__WORK REQUEST__:
The response must contain each line of the material that holds "shadow".

__LISTED RECORDS__:
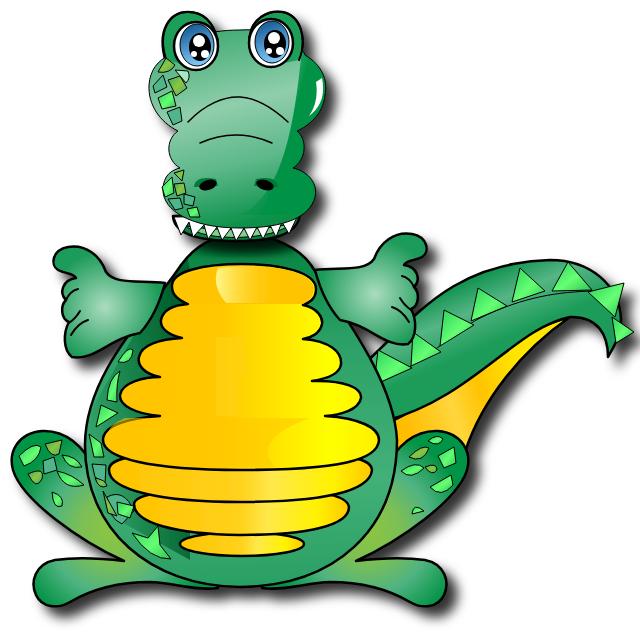
<!DOCTYPE html>
<html lang="en">
<head>
<meta charset="utf-8">
<title>Cartoon crocodile</title>
<style>
:root{--deep:#009245;--mid:#2fa568;--pale:#8fd0ac;--olive:#8cc63f;--gold:#ffc400;--lemon:#ffff00;--lime:#66ff66;--ink:#000}
html,body{margin:0;background:#fff;overflow:hidden}
svg{display:block;width:640px;height:635px}
.outline{stroke:var(--ink);stroke-width:2.5;stroke-linejoin:round;stroke-linecap:round}
.thin{stroke:var(--ink);stroke-width:1;stroke-linejoin:round}
.line{fill:none;stroke:var(--ink);stroke-width:2;stroke-linecap:round}
.lime{fill:url(#limeFade)}
.moss{fill:url(#mossFade)}
.teal{fill:#4fb58a}
</style>
</head>
<body>
<svg viewBox="0 0 640 635" role="img" aria-label="Cartoon green crocodile with a yellow belly">
<defs>
<filter id="shadow" x="-10%" y="-10%" width="125%" height="125%"><feDropShadow dx="10" dy="10" stdDeviation="6" flood-color="#000" flood-opacity=".8"/></filter>
<filter id="soft"><feGaussianBlur stdDeviation="5"/></filter>
<linearGradient id="headFade" gradientUnits="userSpaceOnUse" x1="205" y1="20" x2="255" y2="225"><stop offset="0" stop-color="#35a76c"/><stop offset=".42" stop-color="#90ceac"/><stop offset=".7" stop-color="#5db88a"/><stop offset="1" stop-color="#078f46"/></linearGradient>
<linearGradient id="headSide" gradientUnits="userSpaceOnUse" x1="262" y1="100" x2="308" y2="112"><stop offset="0" stop-color="#009245" stop-opacity="0"/><stop offset=".75" stop-color="#009245"/></linearGradient>
<linearGradient id="bodyFade" gradientUnits="userSpaceOnUse" x1="240" y1="235" x2="250" y2="587"><stop offset="0" stop-color="#00803c"/><stop offset=".3" stop-color="#2ba065"/><stop offset=".7" stop-color="#43b078"/><stop offset="1" stop-color="#2a9f63"/></linearGradient>
<linearGradient id="bodySide" gradientUnits="userSpaceOnUse" x1="85" y1="400" x2="180" y2="390"><stop offset="0" stop-color="#006b32" stop-opacity=".1"/><stop offset="1" stop-color="#005c2b" stop-opacity=".9"/></linearGradient>
<linearGradient id="bellyFade"><stop offset="0" stop-color="#ffc400"/><stop offset=".42" stop-color="#ffc800"/><stop offset=".82" stop-color="#ffff00"/><stop offset="1" stop-color="#fff000"/></linearGradient>
<linearGradient id="foldFade"><stop offset="0" stop-color="#ffc400"/><stop offset=".5" stop-color="#ffd21c"/><stop offset=".62" stop-color="#ffe84a"/><stop offset=".85" stop-color="#fff200"/><stop offset="1" stop-color="#ffc800"/></linearGradient>
<linearGradient id="glowFade"><stop offset="0" stop-color="#fff68a"/><stop offset="1" stop-color="#ffc800" stop-opacity="0"/></linearGradient>
<radialGradient id="armFade" gradientUnits="userSpaceOnUse" cx="105" cy="307" r="55"><stop offset="0" stop-color="#aadcc0"/><stop offset="1" stop-color="#1f9c5a"/></radialGradient>
<radialGradient id="legFade" gradientUnits="userSpaceOnUse" cx="112" cy="530" r="98"><stop offset="0" stop-color="#8cc63f"/><stop offset=".32" stop-color="#7cbf55"/><stop offset=".65" stop-color="#4fb381"/><stop offset="1" stop-color="#069447"/></radialGradient>
<linearGradient id="tailFade" gradientUnits="userSpaceOnUse" x1="460" y1="275" x2="490" y2="345"><stop offset="0" stop-color="#008a41"/><stop offset=".5" stop-color="#55b585"/><stop offset="1" stop-color="#1c9c58"/></linearGradient>
<linearGradient id="tailUnder" gradientUnits="userSpaceOnUse" x1="400" y1="410" x2="520" y2="370"><stop offset="0" stop-color="#ffbd00"/><stop offset=".4" stop-color="#ffd63c"/><stop offset=".65" stop-color="#ffc400"/><stop offset="1" stop-color="#ffe500"/></linearGradient>
<linearGradient id="limeFade" x2="1" y2="1"><stop offset="0" stop-color="#2bd060"/><stop offset=".55" stop-color="#66ff73"/><stop offset="1" stop-color="#2fbf55"/></linearGradient>
<linearGradient id="mossFade" x2="1" y2="1"><stop offset="0" stop-color="#3aa96b"/><stop offset=".5" stop-color="#8cc63f"/><stop offset="1" stop-color="#3fae70"/></linearGradient>
<linearGradient id="irisFade" x2=".3" y2="1"><stop offset="0" stop-color="#0a4f8c"/><stop offset="1" stop-color="#7cc4f5"/></linearGradient>
<path id="bodyShape" d="M240 232C212 236 195 246 181 265C150 312 85 372 85 445C85 530 150 586 240 587C335 586 397 530 397 440C394 380 341 312 311 265C297 245 272 236 240 232Z"/>
<path id="headShape" d="M240 30C278 28 300 42 305 55C322 65 328 80 325 95C323 115 308 126 297 131C308 140 306 160 293 168C310 172 318 185 315 197C310 217 285 228 240 228C190 228 163 210 163 190C163 175 172 170 180 168C166 160 165 140 178 131C160 122 148 105 149 85C150 70 158 60 170 55C180 40 205 30 240 30Z"/>
<clipPath id="bodyClip"><use href="#bodyShape"/></clipPath>
<clipPath id="headClip"><use href="#headShape"/></clipPath>
<g id="leg">
<path class="outline" fill="url(#legFade)" d="M98 475C84 444 64 430 42 431C18 433 8 452 13 470C22 500 80 541 124 561C100 558 75 557 55 560C35 564 30 582 36 595C42 608 58 609 70 602C92 589 120 582 150 582C175 583 195 591 218 588L200 500Z"/>
</g>
<g id="arm">
<path class="outline" fill="url(#armFade)" d="M165 283C140 280 115 285 106 272C100 255 85 244 68 247C52 250 50 265 58 270C66 274 74 273 76 278C62 280 59 293 66 300C60 306 61 319 69 322C63 333 63 350 72 357C95 361 110 338 140 333C152 320 160 302 165 283Z"/>
<path class="line" d="M66 300Q70 291 78 289M69 323Q76 318 80 311M71 335Q78 323 88 320"/>
</g>
<g id="eye">
<ellipse class="outline" fill="#fff" rx="22" ry="24"/>
<ellipse class="thin" fill="url(#irisFade)" cx="1" cy="-1" rx="17" ry="21"/>
<ellipse cx="4" cy="1" rx="11" ry="14"/>
<circle cx="3" cy="-5" r="6" fill="#fff"/><circle cx="-2" cy="8" r="3" fill="#fff"/><circle cx="9" cy="8" r="4" fill="#fff"/>
</g>
</defs>

<g id="crocodile" filter="url(#shadow)">
<g id="tail">
<path class="outline" fill="url(#tailUnder)" d="M385 424C440 402 500 335 570 317C522 350 482 400 465 452L400 480Z"/>
<path class="outline" fill="url(#tailFade)" d="M360 368C415 318 450 263 550 260C590 260 620 285 621 320C620 338 613 348 608 357C608 335 598 316 570 317C515 328 472 398 385 421Z"/>
<path class="line" stroke-width="1" d="M376 384C425 364 450 334 480 318C525 296 560 292 592 291" style="stroke-width:1"/>
<g id="spikes" class="thin lime">
<path d="M378 350L412 368L374 385Z"/><path d="M413 332L441 352L411 366Z"/><path d="M444 310L474 325L440 346Z"/><path d="M478 288L507 306L471 321Z"/><path d="M520 268L545 291L512 302Z"/><path d="M568 262L592 290L552 291Z"/><path d="M624 283L615 317L588 292Z"/><path d="M612 317L634 332L616 343Z"/>
</g>
</g>

<g id="legs">
<use href="#leg"/><use href="#leg" transform="translate(480) scale(-1 1)"/>
<g id="leg-scales" class="thin">
<path class="lime" d="M19 456Q34 441 41 447Q39 461 24 466Z"/><path class="moss" d="M45 444L62 440L59 454Q51 459 45 444Z"/><path class="teal" d="M43 461L54 457L57 470L44 474Z"/><path class="lime" d="M62 455Q76 456 82 467Q68 470 62 455Z"/><path class="moss" d="M28 474Q45 466 42 479Q36 491 28 474Z"/><path class="lime" d="M57 471Q72 474 84 485Q64 491 57 471Z"/><path class="lime" d="M52 492Q65 496 62 506Q53 510 52 492Z"/>
<path class="lime" d="M428 441Q437 433 443 439Q439 448 428 441Z"/><path class="moss" d="M409 457Q422 444 429 448Q423 464 409 457Z"/><path class="lime" d="M438 456L454 447L456 463L444 468Z"/><path class="moss" d="M425 467Q437 462 437 470Q432 477 425 467Z"/><path class="lime" d="M401 471Q416 460 424 468Q411 481 401 471Z"/><path class="lime" d="M430 487L451 475L453 485Q441 499 430 487Z"/><path class="lime" d="M412 514Q413 502 424 511Z"/>
</g>
</g>

<g id="body">
<use href="#bodyShape" fill="url(#bodyFade)"/>
<g clip-path="url(#bodyClip)">
<path fill="url(#bodySide)" d="M185 245L80 430L100 510L190 560V270Z"/>
<ellipse cx="240" cy="236" rx="72" ry="18" fill="#004d24" opacity=".65" filter="url(#soft)"/>
</g>
<use href="#bodyShape" class="outline" fill="none"/>
<g id="body-scales" class="thin">
<path class="lime" d="M118 362Q128 345 133 350Q132 365 118 362Z"/><path class="lime" d="M107 400Q108 378 120 371Q116 384 117 402Z"/><path class="lime" d="M96 427L101 405L118 413Z"/><path class="lime" d="M89 434L101 443L104 457L94 457Z"/><path class="teal" d="M92 464L106 465L105 484L95 477Z"/><path class="moss" d="M95 478Q106 480 107 486Q99 490 95 478Z"/><path class="teal" d="M107 497Q124 488 134 511L122 524Q108 518 107 497Z"/><path class="lime" d="M117 502L134 506L130 518L118 514Z"/><path class="moss" d="M103 491L108 513L117 516Z"/><path class="lime" d="M132 533L148 538L158 526L160 545L171 559Q150 560 132 533Z"/>
</g>
<g id="belly">
<ellipse class="outline" fill="url(#foldFade)" cx="242" cy="544" rx="62" ry="12"/>
<path class="outline" fill="url(#foldFade)" d="M134 504C135 494 160 490 241 490C320 490 347 494 349 507C349 525 310 535 240 535C175 534 134 523 134 504Z"/>
<path class="outline" fill="url(#foldFade)" d="M109 470C109 458 130 452 240 452C350 452 371 458 372 470C370 492 320 502 241 502C160 502 109 490 109 470Z"/>
<path class="outline" fill="url(#bellyFade)" d="M172 287C170 271 205 264 242 264C280 264 316 272 316 289C316 300 308 303 303 305C318 308 323 318 322 324C320 334 310 338 303 339C330 341 342 352 341 364C340 375 325 379 312 381C345 380 362 388 361 398C359 410 340 415 325 416C360 418 379 428 379 440C378 460 340 470 240 470C150 470 103 458 103 440C103 425 130 418 160 416C135 414 119 405 120 395C122 382 145 377 160 377C145 374 137 366 139 357C141 345 160 339 182 338C168 335 160 328 161 320C163 309 175 305 188 304C178 300 172 295 172 287Z"/>
<path fill="var(--gold)" d="M180 280Q205 266 242 266Q306 266 314 287Q314 299 303 304H190Q174 296 180 280Z"/>
<path fill="url(#glowFade)" d="M218 268Q250 264 282 269V303H226Q211 285 218 268Z"/>
<path fill="#ffd21c" opacity=".6" d="M216 337H245V376H238V416H216Z"/>
<path fill="#ffc800" opacity=".55" d="M125 418H310Q250 440 275 467Q110 466 106 440Q107 425 125 418Z"/>
</g>
</g>

<g id="arms">
<use href="#arm"/><use href="#arm" transform="translate(480 -13) scale(-1 1)"/>
</g>
</g>

<g id="head" filter="url(#shadow)">
<g id="jaw">
<path class="outline" fill="#0a7f41" d="M173 216C174 236 205 241 237 241C270 241 298 236 300 214Z"/>
<path class="thin" fill="#7ed08f" d="M186 226C215 231 260 231 290 224C275 240 205 243 186 226Z"/>
<path class="thin" fill="#fff" d="M174 217L181 235L189 222L193 237L204 225L208 239L217 227L222 240L231 228L236 241L244 228L250 240L257 227L263 239L270 225L276 237L282 222L289 234L298 215Z"/>
</g>
<g id="eye-bumps" class="outline" fill="#1a9d59">
<path d="M166 62C156 30 170 12 188 12C205 12 214 24 218 42L200 70Z"/><path d="M249 38C252 18 268 10 282 12C300 15 308 38 298 62L270 70Z"/>
</g>
<use href="#headShape" fill="url(#headFade)"/>
<g clip-path="url(#headClip)">
<path fill="url(#headSide)" d="M302 48H330V215H240C282 195 294 130 302 48Z"/>
<path fill="#fff" d="M322 78Q327 103 309 116Q319 102 316 82Z"/>
</g>
<use href="#headShape" class="thin" fill="none"/>
<path id="lids" fill="#1a9d59" d="M167 60C157 30 171 13 188 13C204 13 213 24 217 42L196 68ZM250 38C253 19 268 12 282 13C299 16 307 38 298 60L272 66Z"/>
<path class="line" d="M167 62C156 31 170 12 188 12C204 12 213 22 218 40M249 38C252 18 268 10 282 12C300 15 308 38 299 60"/>
<use href="#eye" x="196" y="46"/><use href="#eye" x="271" y="43"/>
<path class="line" style="stroke-width:1.5" d="M188 122C205 104 225 96 240 97C258 98 275 110 288 122M200 143Q236 127 272 143"/>
<g id="nostrils">
<path fill="#007a39" d="M194 187Q195 175 216 179L218 186ZM278 187Q277 175 256 179L254 186Z"/>
<ellipse cx="208" cy="185" rx="9" ry="5" transform="rotate(-18 208 185)"/><ellipse cx="265" cy="185" rx="9" ry="5" transform="rotate(18 265 185)"/>
</g>
<g id="head-scales" class="thin">
<path class="moss" d="M158 72L166 58L175 65Q170 74 158 72Z"/><path class="teal" d="M153 86L163 75L167 87L155 93Z"/><path class="moss" d="M168 80L180 76L187 88L176 96Z"/><path class="lime" d="M158 98L172 91L176 106L162 109Z"/><path class="teal" d="M167 112L180 107L182 121L173 125Z"/><path d="M175 70L188 71Q191 78 186 83Z" fill="#a9e6c2"/>
<path class="lime" d="M162 187L172 177L174 193L165 197Z"/><path class="moss" d="M174 173L184 170L182 181Z"/><path class="moss" d="M174 184L184 183L186 193L177 196Z"/><path class="teal" d="M184 194L195 197L193 206L184 204Z"/><path class="teal" d="M168 199L180 198L183 208L175 210Z"/><path class="lime" d="M187 209L197 207L200 217L190 217Z"/>
</g>
</g>
</svg>
</body>
</html>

__RESPONSE TO THE EXERCISE__:
<filter id="shadow" x="-10%" y="-10%" width="125%" height="125%"><feDropShadow dx="10" dy="10" stdDeviation="6" flood-color="#000" flood-opacity=".8"/></filter>
<g id="crocodile" filter="url(#shadow)">
<g id="head" filter="url(#shadow)">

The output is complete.